Celtic and Old English Saints          30 September

* St. Honorius of Canterbury
* St. Midan of Anglesey
* St. Enghenedl of Wales
* St. Lery of Brittany
* Ss. Tancred, Torthred, and Tova

St. Honorius of Canterbury, Bishop
Born in Rome, Italy; died at Canterbury, England, on September 30, 653.
Saint Gregory the Great (f.d. September 3) chose the monk Honorius to
evangelize England because of his great virtue and learning. Honorius
succeeded Saint Justus (f.d. November 10) as archbishop of Canterbury,
was consecrated at Lincoln by Bishop Saint Paulinus (f.d. October 10).
He received the pallium sent from Rome by Pope Honorius I, together with
a letter by the Pope's hand stating that whenever the sees of York or
Canterbury became vacant, the surviving archbishop should consecrated
the duly selected successor of the other.

During Honorius's episcopacy, the faith spread throughout the island and
took root in many hearts. He carefully selected and trained his clergy
to ensure their commitment to the Gospel (Bonniwell, Husenbeth).

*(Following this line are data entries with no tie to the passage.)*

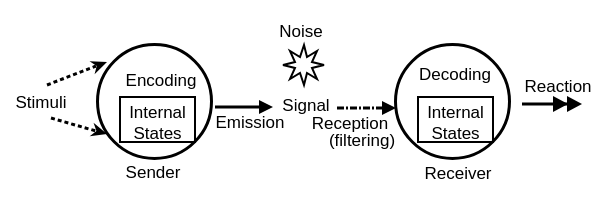
<!DOCTYPE html>
<html lang="en">
<head>
<meta charset="utf-8">
<title>Communication model</title>
<style>
:root { --ink: #000; --paper: #fff; }
* { box-sizing: border-box; }
html, body { margin: 0; overflow: hidden; background: var(--paper); }
.diagram {
  position: relative; width: 604px; height: 204px; overflow: hidden;
  color: var(--ink); background: var(--paper);
  font: 17px/20px "Liberation Sans", Arial, sans-serif;
}
.connectors { position: absolute; inset: 0; }
.label { position: absolute; transform: translateX(-50%); white-space: nowrap; }
.node {
  position: absolute; top: 43px; width: 117px; height: 117px;
  border: 3px solid var(--ink); border-radius: 50%;
}
.node.sender { left: 96px; }
.node.receiver { left: 394px; }
.states {
  position: absolute; top: 96px; width: 77px; height: 47px; padding-top: 4px;
  border: 2px solid var(--ink); text-align: center; line-height: 21px;
}
.sender.states { left: 119px; }
.receiver.states { left: 417px; }
.stimuli { left: 41px; top: 93px; }
.encoding { left: 161px; top: 71px; }
.sender-name { left: 153px; top: 163px; }
.emission { left: 250px; top: 113px; }
.noise { left: 301px; top: 22px; }
.signal { left: 306px; top: 96px; }
.reception { left: 350px; top: 114px; }
.filtering { left: 362px; top: 131px; }
.decoding { left: 455px; top: 65px; }
.receiver-name { left: 458px; top: 164px; }
.reaction { left: 558px; top: 77px; }
</style>
</head>
<body>
<main class="diagram">
  <div class="node sender"></div>
  <div class="node receiver"></div>
  <div class="states sender">Internal<br>States</div>
  <div class="states receiver">Internal<br>States</div>

  <svg class="connectors" width="604" height="204" viewBox="0 0 604 204" aria-hidden="true">
    <defs>
      <path id="barbed-head" d="M0 0L-16 -7L-11 0L-16 7Z"/>
      <path id="solid-head" d="M0 0L-14 -7V7Z"/>
    </defs>
    <g fill="none" stroke="var(--ink)" stroke-width="3">
      <path class="stimulus-lines" stroke-dasharray="4 3" d="M47 85L96 66M51 118L96 131"/>
      <path class="emission-line" d="M215 107H262"/>
      <path class="reception-line" stroke-dasharray="7 2 2 2" d="M337 108H384"/>
      <path class="reaction-line" d="M522 104H570"/>
      <path class="noise-star" stroke-width="2" stroke-linejoin="miter" d="M304 45L307 57L317 51L312 62L324 65L312 68L317 79L307 73L304 85L300 73L290 79L295 68L283 65L295 62L290 51L300 57Z"/>
    </g>
    <g fill="var(--ink)">
      <use href="#barbed-head" transform="translate(107 62) rotate(-21)"/>
      <use href="#barbed-head" transform="translate(107 134) rotate(16)"/>
      <use href="#solid-head" x="273" y="107"/>
      <use href="#solid-head" x="396" y="108"/>
      <path d="M568 104L553 96V112ZM582 104L567 96V112Z"/>
    </g>
  </svg>

  <span class="label stimuli">Stimuli</span>
  <span class="label encoding">Encoding</span>
  <span class="label sender-name">Sender</span>
  <span class="label emission">Emission</span>
  <span class="label noise">Noise</span>
  <span class="label signal">Signal</span>
  <span class="label reception">Reception</span>
  <span class="label filtering">(filtering)</span>
  <span class="label decoding">Decoding</span>
  <span class="label receiver-name">Receiver</span>
  <span class="label reaction">Reaction</span>
</main>
</body>
</html>
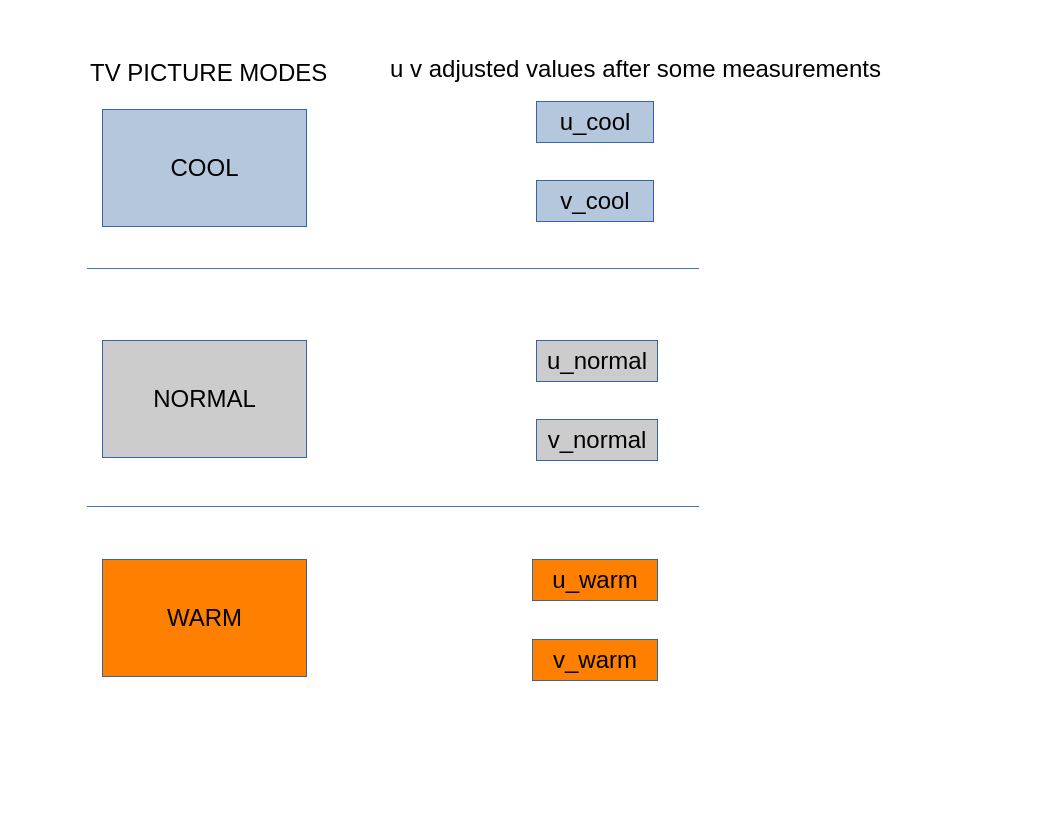
<!DOCTYPE html>
<html lang="en">
<head>
<meta charset="utf-8">
<title>TV picture modes</title>
<style>
:root {
  --paper: #ffffff;
  --ink: #000000;
  --outline: #3465a4;
  --divider: #4472b4;
  --cool: #b4c7dc;
  --normal: #cccccc;
  --warm: #ff8000;
}
* { box-sizing: border-box; margin: 0; }
body {
  width: 1056px;
  height: 816px;
  overflow: hidden;
  background: var(--paper);
  color: var(--ink);
  font: 24px/28px "Liberation Sans", Arial, sans-serif;
}
.headings {
  display: flex;
  height: 101px;
  padding: 59px 0 0 90px;
}
.headings h1, .headings h2 { font-size: 24px; font-weight: 400; white-space: nowrap; }
.headings h1 { width: 300px; }
.headings h2 { margin-top: -4px; }
.mode-row {
  display: grid;
  grid-template-columns: 205px 122px;
  column-gap: 229px;
  align-items: start;
  width: 612px;
  margin-left: 87px;
  padding-left: 15px;
  border-bottom: 1px solid var(--divider);
}
.mode, .value {
  display: flex;
  align-items: center;
  justify-content: center;
  border: 1px solid var(--outline);
  background: var(--fill);
}
.mode { height: 118px; }
.values { display: grid; row-gap: 37px; }
.value { height: 42px; }
.cool { --fill: var(--cool); height: 168px; }
.cool .mode { margin-top: 8px; }
.cool .values { width: 118px; }
.normal { --fill: var(--normal); height: 238px; padding-top: 71px; }
.warm { --fill: var(--warm); padding-top: 52px; border-bottom: 0; }
.warm .values { width: 126px; margin-left: -4px; row-gap: 38px; }
</style>
</head>
<body>
<header class="headings">
  <h1>TV PICTURE MODES</h1>
  <h2>u v adjusted values after some measurements</h2>
</header>
<main>
  <section class="mode-row cool">
    <div class="mode">COOL</div>
    <div class="values">
      <div class="value">u_cool</div>
      <div class="value">v_cool</div>
    </div>
  </section>
  <section class="mode-row normal">
    <div class="mode">NORMAL</div>
    <div class="values">
      <div class="value">u_normal</div>
      <div class="value">v_normal</div>
    </div>
  </section>
  <section class="mode-row warm">
    <div class="mode">WARM</div>
    <div class="values">
      <div class="value">u_warm</div>
      <div class="value">v_warm</div>
    </div>
  </section>
</main>
</body>
</html>
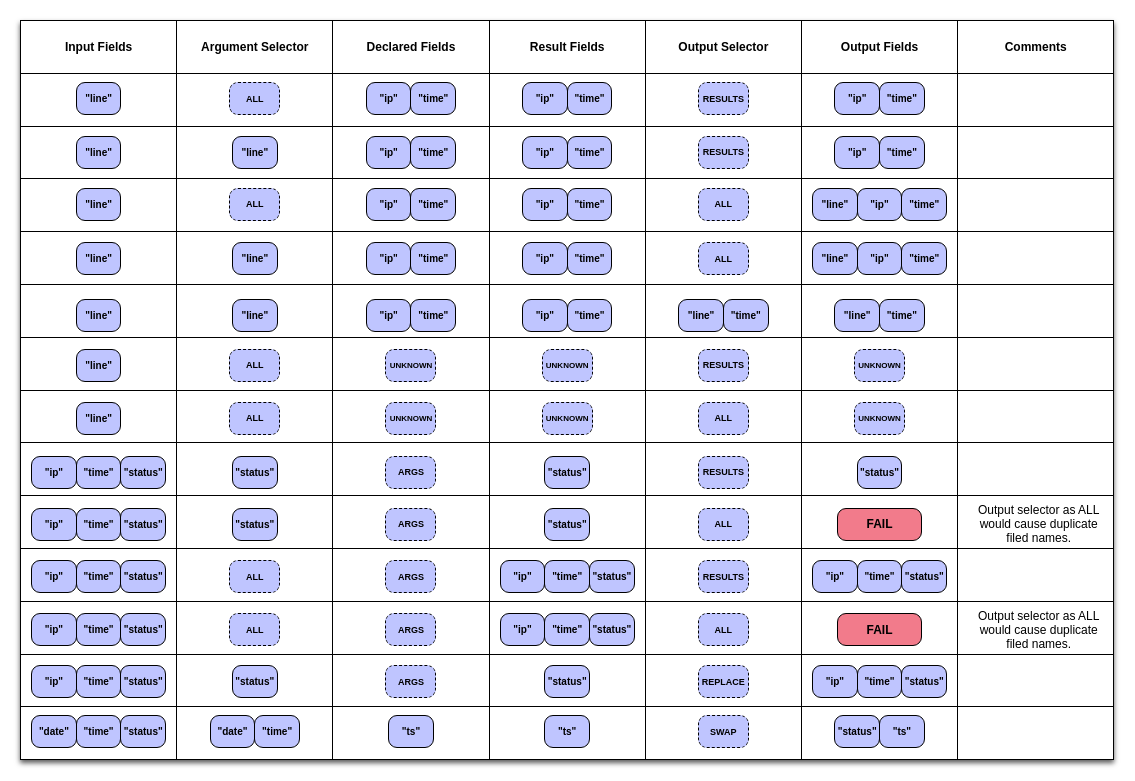
<!DOCTYPE html>
<html lang="en">
<head>
<meta charset="utf-8">
<title>Field selector combinations</title>
<style>
:root {
  --ink: #000;
  --paper: #fff;
  --field: #bfc5ff;
  --fail: #f27b8b;
  --shadow: rgba(0, 0, 0, .65);
}
* { box-sizing: border-box; margin: 0; }
body {
  width: 1135px; height: 781px; overflow: hidden;
  padding: 20px;
  background: var(--paper); color: var(--ink);
  font-family: "Liberation Sans", Arial, sans-serif;
}
.sheet {
  width: 1094.4px; height: 740.2px;
  display: grid; grid-template-rows: repeat(14, 52.8px);
  border: solid var(--ink); border-width: 0 1px 1px 0;
  background: var(--paper);
  box-shadow: 0 3px 5px var(--shadow);
}
.row { display: grid; grid-template-columns: repeat(7, 156.2px); }
.cell {
  display: flex; align-items: center; justify-content: center;
  border: solid var(--ink); border-width: 1px 0 0 1px;
}
.head .cell { font-size: 12px; font-weight: bold; }
.chip, .selector, .fail {
  position: relative; top: var(--drop, 0);
  flex: none; height: 33px;
  display: flex; align-items: center; justify-content: center;
  border: 1px solid var(--ink); border-radius: 9px;
  background: var(--field);
  font-weight: bold; white-space: nowrap;
}
.chip { width: 45.7px; font-size: 10px; }
.chip + .chip { margin-left: -1px; }
.selector { width: 51px; border-style: dashed; font-size: 9px; }
.unknown { font-size: 8px; }
.fail { width: 85px; background: var(--fail); font-size: 12px; }
.note {
  position: relative; top: var(--drop, 0); left: 3px;
  font-size: 12px; line-height: 14px; text-align: center;
}
</style>
</head>
<body>
<main class="sheet" role="table" aria-label="Field selector combinations">
  <div class="row head" role="row">
    <div class="cell" role="columnheader">Input Fields</div>
    <div class="cell" role="columnheader">Argument Selector</div>
    <div class="cell" role="columnheader">Declared Fields</div>
    <div class="cell" role="columnheader">Result Fields</div>
    <div class="cell" role="columnheader">Output Selector</div>
    <div class="cell" role="columnheader">Output Fields</div>
    <div class="cell" role="columnheader">Comments</div>
  </div>
  <div class="row" role="row" style="--drop:-1px">
    <div class="cell" role="cell"><span class="chip">"line"</span></div>
    <div class="cell" role="cell"><span class="selector">ALL</span></div>
    <div class="cell" role="cell"><span class="chip">"ip"</span><span class="chip">"time"</span></div>
    <div class="cell" role="cell"><span class="chip">"ip"</span><span class="chip">"time"</span></div>
    <div class="cell" role="cell"><span class="selector">RESULTS</span></div>
    <div class="cell" role="cell"><span class="chip">"ip"</span><span class="chip">"time"</span></div>
    <div class="cell" role="cell"></div>
  </div>
  <div class="row" role="row" style="--drop:0px">
    <div class="cell" role="cell"><span class="chip">"line"</span></div>
    <div class="cell" role="cell"><span class="chip">"line"</span></div>
    <div class="cell" role="cell"><span class="chip">"ip"</span><span class="chip">"time"</span></div>
    <div class="cell" role="cell"><span class="chip">"ip"</span><span class="chip">"time"</span></div>
    <div class="cell" role="cell"><span class="selector">RESULTS</span></div>
    <div class="cell" role="cell"><span class="chip">"ip"</span><span class="chip">"time"</span></div>
    <div class="cell" role="cell"></div>
  </div>
  <div class="row" role="row" style="--drop:-1px">
    <div class="cell" role="cell"><span class="chip">"line"</span></div>
    <div class="cell" role="cell"><span class="selector">ALL</span></div>
    <div class="cell" role="cell"><span class="chip">"ip"</span><span class="chip">"time"</span></div>
    <div class="cell" role="cell"><span class="chip">"ip"</span><span class="chip">"time"</span></div>
    <div class="cell" role="cell"><span class="selector">ALL</span></div>
    <div class="cell" role="cell"><span class="chip">"line"</span><span class="chip">"ip"</span><span class="chip">"time"</span></div>
    <div class="cell" role="cell"></div>
  </div>
  <div class="row" role="row" style="--drop:.5px">
    <div class="cell" role="cell"><span class="chip">"line"</span></div>
    <div class="cell" role="cell"><span class="chip">"line"</span></div>
    <div class="cell" role="cell"><span class="chip">"ip"</span><span class="chip">"time"</span></div>
    <div class="cell" role="cell"><span class="chip">"ip"</span><span class="chip">"time"</span></div>
    <div class="cell" role="cell"><span class="selector">ALL</span></div>
    <div class="cell" role="cell"><span class="chip">"line"</span><span class="chip">"ip"</span><span class="chip">"time"</span></div>
    <div class="cell" role="cell"></div>
  </div>
  <div class="row" role="row" style="--drop:4.3px">
    <div class="cell" role="cell"><span class="chip">"line"</span></div>
    <div class="cell" role="cell"><span class="chip">"line"</span></div>
    <div class="cell" role="cell"><span class="chip">"ip"</span><span class="chip">"time"</span></div>
    <div class="cell" role="cell"><span class="chip">"ip"</span><span class="chip">"time"</span></div>
    <div class="cell" role="cell"><span class="chip">"line"</span><span class="chip">"time"</span></div>
    <div class="cell" role="cell"><span class="chip">"line"</span><span class="chip">"time"</span></div>
    <div class="cell" role="cell"></div>
  </div>
  <div class="row" role="row" style="--drop:1.8px">
    <div class="cell" role="cell"><span class="chip">"line"</span></div>
    <div class="cell" role="cell"><span class="selector">ALL</span></div>
    <div class="cell" role="cell"><span class="selector unknown">UNKNOWN</span></div>
    <div class="cell" role="cell"><span class="selector unknown">UNKNOWN</span></div>
    <div class="cell" role="cell"><span class="selector">RESULTS</span></div>
    <div class="cell" role="cell"><span class="selector unknown">UNKNOWN</span></div>
    <div class="cell" role="cell"></div>
  </div>
  <div class="row" role="row" style="--drop:2px">
    <div class="cell" role="cell"><span class="chip">"line"</span></div>
    <div class="cell" role="cell"><span class="selector">ALL</span></div>
    <div class="cell" role="cell"><span class="selector unknown">UNKNOWN</span></div>
    <div class="cell" role="cell"><span class="selector unknown">UNKNOWN</span></div>
    <div class="cell" role="cell"><span class="selector">ALL</span></div>
    <div class="cell" role="cell"><span class="selector unknown">UNKNOWN</span></div>
    <div class="cell" role="cell"></div>
  </div>
  <div class="row" role="row" style="--drop:3px">
    <div class="cell" role="cell"><span class="chip">"ip"</span><span class="chip">"time"</span><span class="chip">"status"</span></div>
    <div class="cell" role="cell"><span class="chip">"status"</span></div>
    <div class="cell" role="cell"><span class="selector">ARGS</span></div>
    <div class="cell" role="cell"><span class="chip">"status"</span></div>
    <div class="cell" role="cell"><span class="selector">RESULTS</span></div>
    <div class="cell" role="cell"><span class="chip">"status"</span></div>
    <div class="cell" role="cell"></div>
  </div>
  <div class="row" role="row" style="--drop:2.2px">
    <div class="cell" role="cell"><span class="chip">"ip"</span><span class="chip">"time"</span><span class="chip">"status"</span></div>
    <div class="cell" role="cell"><span class="chip">"status"</span></div>
    <div class="cell" role="cell"><span class="selector">ARGS</span></div>
    <div class="cell" role="cell"><span class="chip">"status"</span></div>
    <div class="cell" role="cell"><span class="selector">ALL</span></div>
    <div class="cell" role="cell"><span class="fail">FAIL</span></div>
    <div class="cell" role="cell"><p class="note">Output selector as ALL<br>would cause duplicate<br>filed names.</p></div>
  </div>
  <div class="row" role="row" style="--drop:2px">
    <div class="cell" role="cell"><span class="chip">"ip"</span><span class="chip">"time"</span><span class="chip">"status"</span></div>
    <div class="cell" role="cell"><span class="selector">ALL</span></div>
    <div class="cell" role="cell"><span class="selector">ARGS</span></div>
    <div class="cell" role="cell"><span class="chip">"ip"</span><span class="chip">"time"</span><span class="chip">"status"</span></div>
    <div class="cell" role="cell"><span class="selector">RESULTS</span></div>
    <div class="cell" role="cell"><span class="chip">"ip"</span><span class="chip">"time"</span><span class="chip">"status"</span></div>
    <div class="cell" role="cell"></div>
  </div>
  <div class="row" role="row" style="--drop:2px">
    <div class="cell" role="cell"><span class="chip">"ip"</span><span class="chip">"time"</span><span class="chip">"status"</span></div>
    <div class="cell" role="cell"><span class="selector">ALL</span></div>
    <div class="cell" role="cell"><span class="selector">ARGS</span></div>
    <div class="cell" role="cell"><span class="chip">"ip"</span><span class="chip">"time"</span><span class="chip">"status"</span></div>
    <div class="cell" role="cell"><span class="selector">ALL</span></div>
    <div class="cell" role="cell"><span class="fail">FAIL</span></div>
    <div class="cell" role="cell"><p class="note">Output selector as ALL<br>would cause duplicate<br>filed names.</p></div>
  </div>
  <div class="row" role="row" style="--drop:1.5px">
    <div class="cell" role="cell"><span class="chip">"ip"</span><span class="chip">"time"</span><span class="chip">"status"</span></div>
    <div class="cell" role="cell"><span class="chip">"status"</span></div>
    <div class="cell" role="cell"><span class="selector">ARGS</span></div>
    <div class="cell" role="cell"><span class="chip">"status"</span></div>
    <div class="cell" role="cell"><span class="selector">REPLACE</span></div>
    <div class="cell" role="cell"><span class="chip">"ip"</span><span class="chip">"time"</span><span class="chip">"status"</span></div>
    <div class="cell" role="cell"></div>
  </div>
  <div class="row" role="row" style="--drop:-1.5px">
    <div class="cell" role="cell"><span class="chip">"date"</span><span class="chip">"time"</span><span class="chip">"status"</span></div>
    <div class="cell" role="cell"><span class="chip">"date"</span><span class="chip">"time"</span></div>
    <div class="cell" role="cell"><span class="chip">"ts"</span></div>
    <div class="cell" role="cell"><span class="chip">"ts"</span></div>
    <div class="cell" role="cell"><span class="selector">SWAP</span></div>
    <div class="cell" role="cell"><span class="chip">"status"</span><span class="chip">"ts"</span></div>
    <div class="cell" role="cell"></div>
  </div>
</main>
</body>
</html>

St. Midan (Nidan)
Died c. 610.

Two of those who accompanied Kentigern on his return from Cwymru (Wales) to
Strathclyde were St Nidan and St Finan. Nidan is still remembered in Wales,
having had his name attached to the parish of Llanidan on the Menai Strait
in Anglesea.

Nidan was the grandson of Pasgen, son of Urien Rheged, and was thus a cousin
of St Kentigern who was the son of Owain, another of Urien's sons. This
might suggest that he may have been one of Mungo's companions when he
journeyed to Wales to escape from the dangers which threatened his safety in
the kingdom of Strathclyde. It is also said that Nidan followed his master
as ab of the Andat (parent community) of Kynor near Huntly.

The two churches bearing Nidan's name, at Strathdon and Midmar, are
certainly of ancient origin. Both, interestingly, lie near to, or as part
of, a motte of Norman origin. There was a chapel within the walls of the
Norman motte and bailey at Invernochty which is known to have served as the
parish church for many years. However, the mound is known as the Doune of
Invernochty - doune, from the Celtic word dun, a fort, tells us that this
was a seat of power for the Picts long before the Anglo.Norman infiltration
of Alba. It is entirely probable then that this dun would have been an
irresistible magnet to the missionaries who came with Kentigern and who
looked to found their churches at important Pictish settlements. At Midmar,
the church lies a little to the east of a mound known as the Cunningar which
served as the centre of administration for that part of the Pictish province
of Mar known as Midmar.

Somewhat to the north of this site there is a very ancient druidic stone
circle with its recumbent stone. Obviously, this was an important centre of
population for the local Pictish tribes and would have been a natural focus
for the missionary work of Nidan. In the same way, Nidan's colleague St
Finan established a church at another of the important administration
centres of the province at Migvie, from which Cromar was governed.

For a map and some photographs please see

Troparion of St Midan tone 8
Amongst Angelsey's adornment of Saints,/ thy virtuous life shines forth
to illumine these islands, O Father Midan./ We pray thee to intercede
with Christ our God/ that His mercy, and not our weakness, will prevail
that our souls may be saved.

St. Enghenedl of Wales
Died 7th century. Nothing is known about the life of the Welsh Saint
Enghenedl to whom a church is dedicated in Anglesey

St. Laurus (Leri, Lery) of Brittany, Abbot
Born in Wales, 7th century. Saint Laurus migrated to Brittany, where
he became the abbot-founder of the monastery later known as Saint-Lery
on the Doneff River. He knew how to give all to God (Benedictines,

Ss. Tancred, Torthred, and Tova, Hermits
Died at Thorney, Cambridgeshire, England, in 870. Very little is known
of these hermits from Thorney, except that Tancred and Torthred were
men; Tova, a woman. According to the 12th-century Pseudo-Ingulph, which
may be based on older texts, they were martyred by Danish invaders. They
were venerated at their shrine at Thorney before the end of the first
millenium. Their bodies were translated by Saint Ethelwold (f.d. August
1) (Farmer).


Benedictine Monks of St. Augustine Abbey, Ramsgate.
(1947). The Book of Saints. NY: Macmillan.

Encyclopaedia of Catholic Saints, September. (1966).
Philadelphia: Chilton Books.

Farmer, D. H. (1997). The Oxford Dictionary of Saints.
Oxford: Oxford University Press.

Husenbeth, Rev. F. C., DD, VG (ed.). (1928). Butler's
Lives of the Fathers, Martyrs, and Other Principal Saints.
London: Virtue & Co.

For All the Saints:

These Lives are archived at:

Reply via email to